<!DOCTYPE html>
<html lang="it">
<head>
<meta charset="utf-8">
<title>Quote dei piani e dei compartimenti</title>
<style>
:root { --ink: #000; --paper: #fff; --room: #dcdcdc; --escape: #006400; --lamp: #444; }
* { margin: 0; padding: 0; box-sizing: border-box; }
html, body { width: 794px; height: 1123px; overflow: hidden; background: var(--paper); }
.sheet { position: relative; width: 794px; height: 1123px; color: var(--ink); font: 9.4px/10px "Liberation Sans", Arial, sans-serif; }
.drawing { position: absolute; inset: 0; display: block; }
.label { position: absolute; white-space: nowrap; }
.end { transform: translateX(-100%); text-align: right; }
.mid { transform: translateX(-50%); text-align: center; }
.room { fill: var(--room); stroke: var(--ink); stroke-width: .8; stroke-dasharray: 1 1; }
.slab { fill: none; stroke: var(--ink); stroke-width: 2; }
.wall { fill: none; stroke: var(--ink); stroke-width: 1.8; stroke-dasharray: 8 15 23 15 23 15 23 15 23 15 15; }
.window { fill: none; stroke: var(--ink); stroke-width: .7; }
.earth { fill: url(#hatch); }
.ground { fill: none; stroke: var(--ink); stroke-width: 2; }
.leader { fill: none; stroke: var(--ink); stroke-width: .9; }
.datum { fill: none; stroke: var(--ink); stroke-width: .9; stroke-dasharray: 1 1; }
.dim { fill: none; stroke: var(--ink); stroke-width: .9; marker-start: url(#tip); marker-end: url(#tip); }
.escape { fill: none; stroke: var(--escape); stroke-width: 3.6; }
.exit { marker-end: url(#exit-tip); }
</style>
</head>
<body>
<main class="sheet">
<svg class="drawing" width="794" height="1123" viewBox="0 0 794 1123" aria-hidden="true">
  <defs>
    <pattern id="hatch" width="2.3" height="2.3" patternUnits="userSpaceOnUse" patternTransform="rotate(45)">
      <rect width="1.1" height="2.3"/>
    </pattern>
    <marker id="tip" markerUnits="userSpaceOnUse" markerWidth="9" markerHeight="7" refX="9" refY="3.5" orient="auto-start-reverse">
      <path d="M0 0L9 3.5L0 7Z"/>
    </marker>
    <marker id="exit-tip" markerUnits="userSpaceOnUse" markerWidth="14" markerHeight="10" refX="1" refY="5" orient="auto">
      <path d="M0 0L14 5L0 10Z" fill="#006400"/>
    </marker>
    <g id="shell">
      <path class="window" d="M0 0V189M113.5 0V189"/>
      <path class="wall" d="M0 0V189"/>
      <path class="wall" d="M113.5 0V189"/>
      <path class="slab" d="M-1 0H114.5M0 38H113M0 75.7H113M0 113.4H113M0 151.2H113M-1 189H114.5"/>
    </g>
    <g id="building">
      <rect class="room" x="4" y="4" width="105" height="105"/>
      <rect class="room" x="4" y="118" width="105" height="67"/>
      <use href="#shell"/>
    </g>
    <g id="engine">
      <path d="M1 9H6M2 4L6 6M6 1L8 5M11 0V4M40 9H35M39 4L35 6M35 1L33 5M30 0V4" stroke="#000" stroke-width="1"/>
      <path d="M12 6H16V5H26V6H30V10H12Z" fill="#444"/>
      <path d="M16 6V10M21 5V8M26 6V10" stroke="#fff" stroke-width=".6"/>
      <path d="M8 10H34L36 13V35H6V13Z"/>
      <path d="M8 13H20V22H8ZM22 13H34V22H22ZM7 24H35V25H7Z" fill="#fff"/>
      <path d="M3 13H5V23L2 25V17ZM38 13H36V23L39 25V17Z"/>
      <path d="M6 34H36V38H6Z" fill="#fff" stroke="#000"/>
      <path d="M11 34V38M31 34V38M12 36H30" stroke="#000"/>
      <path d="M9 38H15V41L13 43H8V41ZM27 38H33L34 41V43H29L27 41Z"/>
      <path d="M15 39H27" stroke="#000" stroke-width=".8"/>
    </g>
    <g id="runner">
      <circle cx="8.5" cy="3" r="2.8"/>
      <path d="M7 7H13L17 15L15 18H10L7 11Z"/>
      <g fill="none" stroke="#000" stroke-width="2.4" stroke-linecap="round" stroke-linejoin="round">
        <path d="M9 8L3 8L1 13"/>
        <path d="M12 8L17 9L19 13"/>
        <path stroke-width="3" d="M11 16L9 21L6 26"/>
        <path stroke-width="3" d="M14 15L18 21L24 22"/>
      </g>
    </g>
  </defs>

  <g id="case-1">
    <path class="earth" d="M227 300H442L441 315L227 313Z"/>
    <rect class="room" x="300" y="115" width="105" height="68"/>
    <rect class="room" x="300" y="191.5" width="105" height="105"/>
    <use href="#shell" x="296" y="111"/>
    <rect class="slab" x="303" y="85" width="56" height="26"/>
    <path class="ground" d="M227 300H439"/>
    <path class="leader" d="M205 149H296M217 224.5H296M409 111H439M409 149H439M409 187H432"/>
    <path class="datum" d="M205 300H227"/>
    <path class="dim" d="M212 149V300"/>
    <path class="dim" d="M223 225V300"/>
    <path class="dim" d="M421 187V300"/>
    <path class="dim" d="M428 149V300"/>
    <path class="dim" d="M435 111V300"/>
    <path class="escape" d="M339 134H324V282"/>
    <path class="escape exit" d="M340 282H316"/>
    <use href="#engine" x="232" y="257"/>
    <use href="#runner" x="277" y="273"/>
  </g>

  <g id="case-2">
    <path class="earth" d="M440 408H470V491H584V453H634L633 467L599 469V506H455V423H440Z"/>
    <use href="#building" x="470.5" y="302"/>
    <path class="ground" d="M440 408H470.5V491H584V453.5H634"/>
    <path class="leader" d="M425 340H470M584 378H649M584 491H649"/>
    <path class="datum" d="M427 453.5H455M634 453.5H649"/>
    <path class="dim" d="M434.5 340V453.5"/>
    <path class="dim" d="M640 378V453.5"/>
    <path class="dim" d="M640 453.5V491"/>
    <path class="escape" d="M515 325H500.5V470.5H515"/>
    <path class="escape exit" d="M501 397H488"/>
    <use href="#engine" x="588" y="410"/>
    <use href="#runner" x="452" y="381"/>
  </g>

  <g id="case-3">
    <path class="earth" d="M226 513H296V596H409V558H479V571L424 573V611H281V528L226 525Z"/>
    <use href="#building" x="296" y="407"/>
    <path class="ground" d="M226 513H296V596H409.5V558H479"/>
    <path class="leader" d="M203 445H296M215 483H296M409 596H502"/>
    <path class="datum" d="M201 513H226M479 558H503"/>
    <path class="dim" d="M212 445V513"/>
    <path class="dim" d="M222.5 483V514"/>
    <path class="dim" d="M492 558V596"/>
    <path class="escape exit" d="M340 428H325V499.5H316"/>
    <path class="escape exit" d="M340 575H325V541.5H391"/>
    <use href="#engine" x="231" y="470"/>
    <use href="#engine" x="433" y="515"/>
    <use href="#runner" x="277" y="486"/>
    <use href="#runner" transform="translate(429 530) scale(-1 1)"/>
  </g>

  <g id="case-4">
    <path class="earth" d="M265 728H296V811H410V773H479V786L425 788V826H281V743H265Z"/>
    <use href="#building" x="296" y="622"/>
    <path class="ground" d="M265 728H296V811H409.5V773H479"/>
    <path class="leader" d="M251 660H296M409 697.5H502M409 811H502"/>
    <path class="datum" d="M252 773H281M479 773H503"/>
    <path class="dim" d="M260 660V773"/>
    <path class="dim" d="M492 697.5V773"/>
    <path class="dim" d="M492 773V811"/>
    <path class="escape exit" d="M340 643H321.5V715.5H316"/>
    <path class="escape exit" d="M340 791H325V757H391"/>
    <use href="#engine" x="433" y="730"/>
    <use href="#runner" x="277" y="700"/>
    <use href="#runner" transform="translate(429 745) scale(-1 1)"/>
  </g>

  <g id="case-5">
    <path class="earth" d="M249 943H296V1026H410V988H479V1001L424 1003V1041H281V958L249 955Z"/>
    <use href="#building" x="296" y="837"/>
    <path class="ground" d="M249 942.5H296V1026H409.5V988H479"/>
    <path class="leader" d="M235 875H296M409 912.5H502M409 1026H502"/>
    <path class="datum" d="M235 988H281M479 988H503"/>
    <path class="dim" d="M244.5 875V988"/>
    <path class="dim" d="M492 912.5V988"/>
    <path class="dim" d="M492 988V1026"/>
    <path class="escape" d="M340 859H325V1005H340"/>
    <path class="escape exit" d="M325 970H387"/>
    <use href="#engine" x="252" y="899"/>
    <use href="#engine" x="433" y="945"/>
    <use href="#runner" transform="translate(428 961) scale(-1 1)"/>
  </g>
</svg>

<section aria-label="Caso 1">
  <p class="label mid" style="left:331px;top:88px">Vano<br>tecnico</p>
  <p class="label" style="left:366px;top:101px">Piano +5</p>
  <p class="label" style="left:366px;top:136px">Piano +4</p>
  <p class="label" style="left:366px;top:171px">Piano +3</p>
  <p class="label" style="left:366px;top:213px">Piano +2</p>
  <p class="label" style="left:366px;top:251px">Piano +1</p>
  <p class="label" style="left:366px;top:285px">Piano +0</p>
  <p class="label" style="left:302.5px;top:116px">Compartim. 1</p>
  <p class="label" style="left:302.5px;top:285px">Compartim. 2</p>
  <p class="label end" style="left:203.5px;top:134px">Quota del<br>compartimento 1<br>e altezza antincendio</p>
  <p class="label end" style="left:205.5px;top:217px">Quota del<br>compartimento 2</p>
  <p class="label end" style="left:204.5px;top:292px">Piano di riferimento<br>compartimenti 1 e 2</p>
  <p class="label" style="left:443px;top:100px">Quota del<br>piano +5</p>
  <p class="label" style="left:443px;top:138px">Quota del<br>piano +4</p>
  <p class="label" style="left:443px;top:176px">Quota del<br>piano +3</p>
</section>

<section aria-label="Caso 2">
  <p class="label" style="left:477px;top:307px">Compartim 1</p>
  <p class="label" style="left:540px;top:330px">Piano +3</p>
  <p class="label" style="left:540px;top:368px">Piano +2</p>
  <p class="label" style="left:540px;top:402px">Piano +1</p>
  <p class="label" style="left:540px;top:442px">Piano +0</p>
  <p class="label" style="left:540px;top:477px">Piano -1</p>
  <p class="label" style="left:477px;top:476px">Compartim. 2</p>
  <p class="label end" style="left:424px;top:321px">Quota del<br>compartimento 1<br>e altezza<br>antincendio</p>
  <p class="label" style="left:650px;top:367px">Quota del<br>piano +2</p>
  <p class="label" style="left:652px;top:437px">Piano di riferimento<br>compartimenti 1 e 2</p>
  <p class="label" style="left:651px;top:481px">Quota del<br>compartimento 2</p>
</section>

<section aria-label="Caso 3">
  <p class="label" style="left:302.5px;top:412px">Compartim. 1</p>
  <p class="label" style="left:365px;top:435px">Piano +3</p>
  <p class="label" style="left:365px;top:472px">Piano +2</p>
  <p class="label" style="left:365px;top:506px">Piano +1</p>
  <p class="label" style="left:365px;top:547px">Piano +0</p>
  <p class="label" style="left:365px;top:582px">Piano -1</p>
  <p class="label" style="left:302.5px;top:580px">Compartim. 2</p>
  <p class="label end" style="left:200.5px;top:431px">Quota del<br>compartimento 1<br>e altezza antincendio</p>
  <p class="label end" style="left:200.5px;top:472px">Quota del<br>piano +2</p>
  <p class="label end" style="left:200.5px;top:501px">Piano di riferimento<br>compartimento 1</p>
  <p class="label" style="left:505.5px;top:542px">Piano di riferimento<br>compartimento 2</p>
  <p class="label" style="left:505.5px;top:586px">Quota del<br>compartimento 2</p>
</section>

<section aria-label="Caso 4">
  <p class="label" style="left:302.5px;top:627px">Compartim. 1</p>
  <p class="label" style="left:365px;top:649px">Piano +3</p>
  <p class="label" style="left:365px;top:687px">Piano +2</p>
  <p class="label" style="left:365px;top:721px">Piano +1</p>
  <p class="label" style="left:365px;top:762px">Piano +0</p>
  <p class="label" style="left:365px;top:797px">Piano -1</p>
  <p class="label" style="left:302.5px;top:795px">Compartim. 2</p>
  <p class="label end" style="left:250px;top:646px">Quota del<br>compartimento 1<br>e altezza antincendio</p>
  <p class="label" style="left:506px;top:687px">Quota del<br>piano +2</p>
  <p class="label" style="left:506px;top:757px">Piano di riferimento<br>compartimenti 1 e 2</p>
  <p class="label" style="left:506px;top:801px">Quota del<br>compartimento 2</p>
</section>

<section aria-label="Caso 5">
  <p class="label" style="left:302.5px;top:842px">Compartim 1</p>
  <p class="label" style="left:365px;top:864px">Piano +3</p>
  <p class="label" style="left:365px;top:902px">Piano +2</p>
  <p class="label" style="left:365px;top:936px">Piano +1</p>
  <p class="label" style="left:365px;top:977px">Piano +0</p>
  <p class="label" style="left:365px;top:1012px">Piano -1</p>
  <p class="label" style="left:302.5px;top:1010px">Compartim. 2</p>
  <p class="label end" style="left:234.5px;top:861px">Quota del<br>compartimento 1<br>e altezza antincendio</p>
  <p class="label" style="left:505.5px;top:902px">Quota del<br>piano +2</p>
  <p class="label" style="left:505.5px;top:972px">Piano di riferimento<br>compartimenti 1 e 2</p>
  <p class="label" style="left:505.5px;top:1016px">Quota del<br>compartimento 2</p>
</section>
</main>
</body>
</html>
==================================================
Aim of the task: Reading the records above, count the lines that include "drawing" and say only how many.

Solution to this problem: 2